● TRY IT
Find the lines in the records below that contain "linearGradient", and report each of them.

● PROVIDED MATERIAL
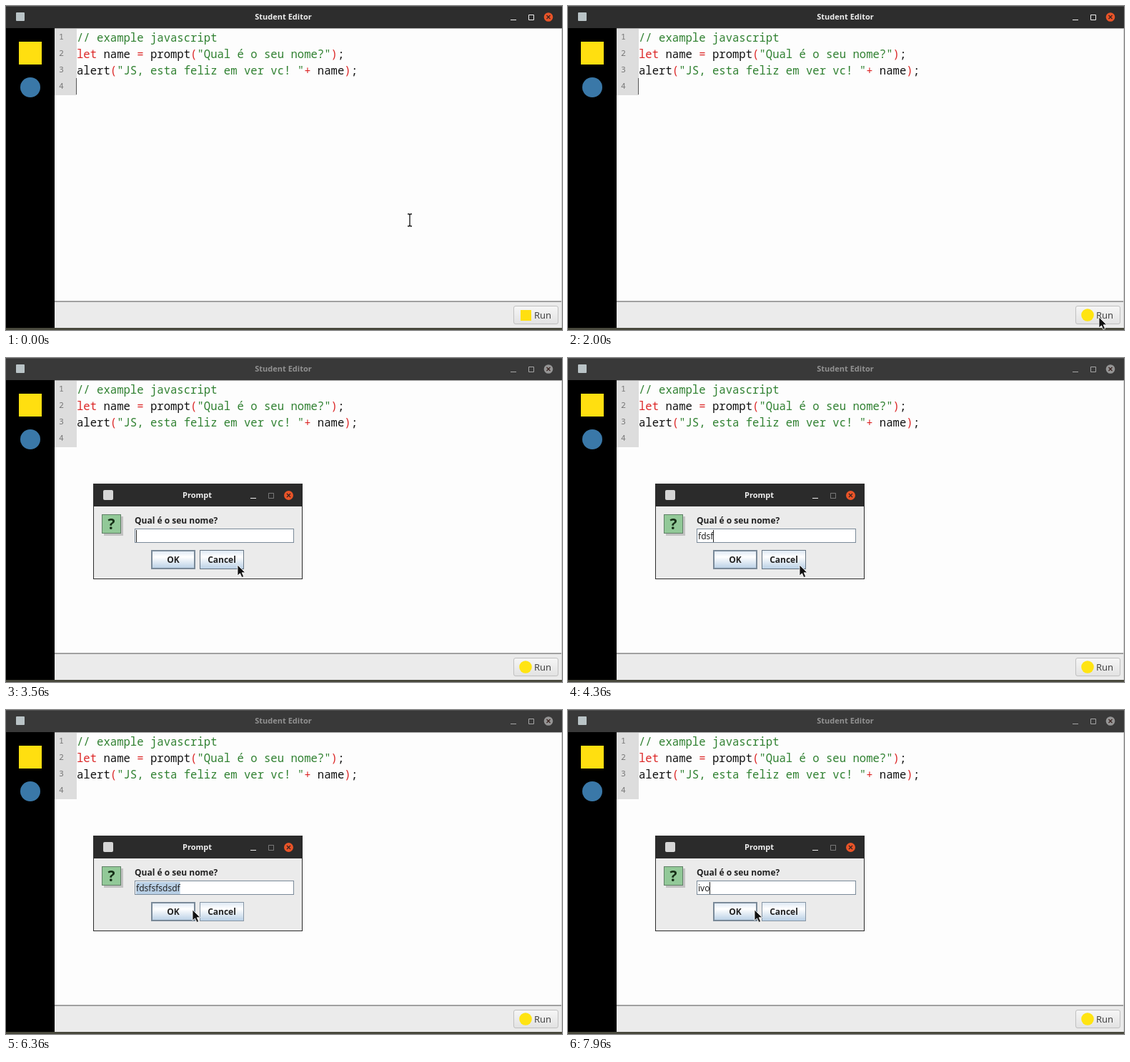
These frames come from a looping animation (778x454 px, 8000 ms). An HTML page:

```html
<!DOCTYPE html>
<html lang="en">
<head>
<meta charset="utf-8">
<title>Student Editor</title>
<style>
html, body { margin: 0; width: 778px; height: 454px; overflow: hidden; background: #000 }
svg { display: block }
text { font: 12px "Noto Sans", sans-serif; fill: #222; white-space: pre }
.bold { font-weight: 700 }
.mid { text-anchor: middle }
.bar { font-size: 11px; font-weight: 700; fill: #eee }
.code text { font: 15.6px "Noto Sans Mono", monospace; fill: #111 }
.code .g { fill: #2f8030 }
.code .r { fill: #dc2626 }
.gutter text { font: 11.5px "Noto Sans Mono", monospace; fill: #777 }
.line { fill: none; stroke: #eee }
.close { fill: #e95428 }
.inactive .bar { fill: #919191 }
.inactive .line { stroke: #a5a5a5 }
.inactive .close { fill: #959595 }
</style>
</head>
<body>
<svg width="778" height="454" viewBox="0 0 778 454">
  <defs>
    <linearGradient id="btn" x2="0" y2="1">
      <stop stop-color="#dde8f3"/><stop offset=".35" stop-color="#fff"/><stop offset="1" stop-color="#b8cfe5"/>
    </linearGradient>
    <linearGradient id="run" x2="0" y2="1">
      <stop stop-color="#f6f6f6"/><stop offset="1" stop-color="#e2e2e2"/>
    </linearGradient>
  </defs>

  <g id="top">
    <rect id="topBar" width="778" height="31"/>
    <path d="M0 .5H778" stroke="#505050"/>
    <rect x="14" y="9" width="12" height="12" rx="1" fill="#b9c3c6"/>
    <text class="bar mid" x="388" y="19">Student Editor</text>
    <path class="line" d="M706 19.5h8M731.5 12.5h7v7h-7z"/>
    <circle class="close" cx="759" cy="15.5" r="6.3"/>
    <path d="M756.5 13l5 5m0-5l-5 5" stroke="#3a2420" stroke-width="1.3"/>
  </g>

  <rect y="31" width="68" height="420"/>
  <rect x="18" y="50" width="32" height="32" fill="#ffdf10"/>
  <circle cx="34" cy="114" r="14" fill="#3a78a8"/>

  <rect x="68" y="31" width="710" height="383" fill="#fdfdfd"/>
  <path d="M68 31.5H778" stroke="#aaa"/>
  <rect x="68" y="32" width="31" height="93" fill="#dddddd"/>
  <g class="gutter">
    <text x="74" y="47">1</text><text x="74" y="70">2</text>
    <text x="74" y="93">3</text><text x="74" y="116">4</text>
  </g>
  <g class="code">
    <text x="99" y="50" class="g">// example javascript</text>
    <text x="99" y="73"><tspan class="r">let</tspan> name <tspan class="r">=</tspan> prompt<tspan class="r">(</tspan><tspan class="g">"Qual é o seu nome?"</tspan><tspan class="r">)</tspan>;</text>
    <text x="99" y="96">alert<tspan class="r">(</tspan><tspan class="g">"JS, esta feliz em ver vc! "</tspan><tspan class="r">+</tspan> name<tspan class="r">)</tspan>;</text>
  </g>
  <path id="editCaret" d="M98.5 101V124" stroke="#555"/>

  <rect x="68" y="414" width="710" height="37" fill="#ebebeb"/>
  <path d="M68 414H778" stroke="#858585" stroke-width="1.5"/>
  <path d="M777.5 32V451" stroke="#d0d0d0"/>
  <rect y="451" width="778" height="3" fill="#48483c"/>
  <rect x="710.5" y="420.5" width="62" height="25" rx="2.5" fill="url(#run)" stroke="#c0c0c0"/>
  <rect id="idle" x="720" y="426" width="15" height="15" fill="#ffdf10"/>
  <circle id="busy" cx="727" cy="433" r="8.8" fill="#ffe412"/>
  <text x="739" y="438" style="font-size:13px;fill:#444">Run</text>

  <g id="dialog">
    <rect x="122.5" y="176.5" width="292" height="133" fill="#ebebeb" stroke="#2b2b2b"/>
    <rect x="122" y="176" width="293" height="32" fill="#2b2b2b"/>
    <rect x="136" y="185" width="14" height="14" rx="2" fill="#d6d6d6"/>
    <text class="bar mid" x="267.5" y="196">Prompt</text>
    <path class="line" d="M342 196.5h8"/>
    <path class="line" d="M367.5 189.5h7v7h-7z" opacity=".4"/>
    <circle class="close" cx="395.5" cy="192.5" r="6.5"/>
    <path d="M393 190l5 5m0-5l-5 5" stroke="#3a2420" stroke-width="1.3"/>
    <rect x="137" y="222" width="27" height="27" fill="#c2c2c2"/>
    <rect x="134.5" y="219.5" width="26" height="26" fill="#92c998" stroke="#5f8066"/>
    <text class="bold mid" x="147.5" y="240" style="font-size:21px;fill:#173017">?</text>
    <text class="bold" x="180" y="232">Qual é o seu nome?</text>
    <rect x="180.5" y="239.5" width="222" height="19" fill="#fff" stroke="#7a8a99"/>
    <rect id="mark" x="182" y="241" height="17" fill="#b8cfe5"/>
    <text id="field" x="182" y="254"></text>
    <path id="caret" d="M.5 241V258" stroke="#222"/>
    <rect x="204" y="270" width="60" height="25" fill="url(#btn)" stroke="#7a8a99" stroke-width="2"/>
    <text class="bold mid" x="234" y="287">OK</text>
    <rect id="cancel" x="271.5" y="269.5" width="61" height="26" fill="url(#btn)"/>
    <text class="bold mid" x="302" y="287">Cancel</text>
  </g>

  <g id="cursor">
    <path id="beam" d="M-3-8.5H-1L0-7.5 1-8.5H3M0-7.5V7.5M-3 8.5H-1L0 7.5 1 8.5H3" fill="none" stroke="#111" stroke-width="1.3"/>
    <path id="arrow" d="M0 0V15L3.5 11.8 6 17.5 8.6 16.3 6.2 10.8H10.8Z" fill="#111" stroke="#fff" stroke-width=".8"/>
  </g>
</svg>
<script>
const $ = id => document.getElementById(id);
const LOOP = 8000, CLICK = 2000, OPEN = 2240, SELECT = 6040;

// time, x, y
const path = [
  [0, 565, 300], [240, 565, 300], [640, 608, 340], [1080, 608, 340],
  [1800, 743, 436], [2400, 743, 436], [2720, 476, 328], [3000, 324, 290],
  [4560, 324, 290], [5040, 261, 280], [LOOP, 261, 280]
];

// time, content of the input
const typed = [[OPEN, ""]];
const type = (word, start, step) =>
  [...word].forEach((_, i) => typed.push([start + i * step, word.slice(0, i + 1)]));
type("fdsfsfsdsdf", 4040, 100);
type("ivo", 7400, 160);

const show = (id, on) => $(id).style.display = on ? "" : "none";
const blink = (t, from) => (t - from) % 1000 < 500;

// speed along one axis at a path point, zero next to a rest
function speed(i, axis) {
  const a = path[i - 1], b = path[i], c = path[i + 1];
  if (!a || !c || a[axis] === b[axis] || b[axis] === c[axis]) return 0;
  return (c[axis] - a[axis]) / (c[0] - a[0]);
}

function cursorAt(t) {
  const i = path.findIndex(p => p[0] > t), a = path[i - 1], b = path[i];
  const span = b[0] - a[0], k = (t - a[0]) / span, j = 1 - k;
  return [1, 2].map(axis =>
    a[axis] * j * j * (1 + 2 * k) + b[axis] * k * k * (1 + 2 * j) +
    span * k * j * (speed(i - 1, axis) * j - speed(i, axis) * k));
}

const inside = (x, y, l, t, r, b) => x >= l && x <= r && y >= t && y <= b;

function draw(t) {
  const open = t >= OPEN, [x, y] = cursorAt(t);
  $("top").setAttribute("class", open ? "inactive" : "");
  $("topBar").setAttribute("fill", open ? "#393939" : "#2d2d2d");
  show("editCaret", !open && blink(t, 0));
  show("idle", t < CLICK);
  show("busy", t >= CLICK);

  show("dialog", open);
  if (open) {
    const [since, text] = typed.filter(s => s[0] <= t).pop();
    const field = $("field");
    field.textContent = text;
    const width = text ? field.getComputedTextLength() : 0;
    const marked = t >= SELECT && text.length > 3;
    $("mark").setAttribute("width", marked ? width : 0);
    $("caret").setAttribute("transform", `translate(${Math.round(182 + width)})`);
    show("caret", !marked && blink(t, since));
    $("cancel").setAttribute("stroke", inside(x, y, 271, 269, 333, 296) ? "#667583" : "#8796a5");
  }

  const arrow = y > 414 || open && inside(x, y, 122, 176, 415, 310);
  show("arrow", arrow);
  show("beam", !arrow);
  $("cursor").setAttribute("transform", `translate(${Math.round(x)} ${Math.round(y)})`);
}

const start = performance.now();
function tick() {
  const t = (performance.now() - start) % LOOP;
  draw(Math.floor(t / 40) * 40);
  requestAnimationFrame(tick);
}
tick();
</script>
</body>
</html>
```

● ANSWER BOX
    <linearGradient id="btn" x2="0" y2="1">
    </linearGradient>
    <linearGradient id="run" x2="0" y2="1">
    </linearGradient>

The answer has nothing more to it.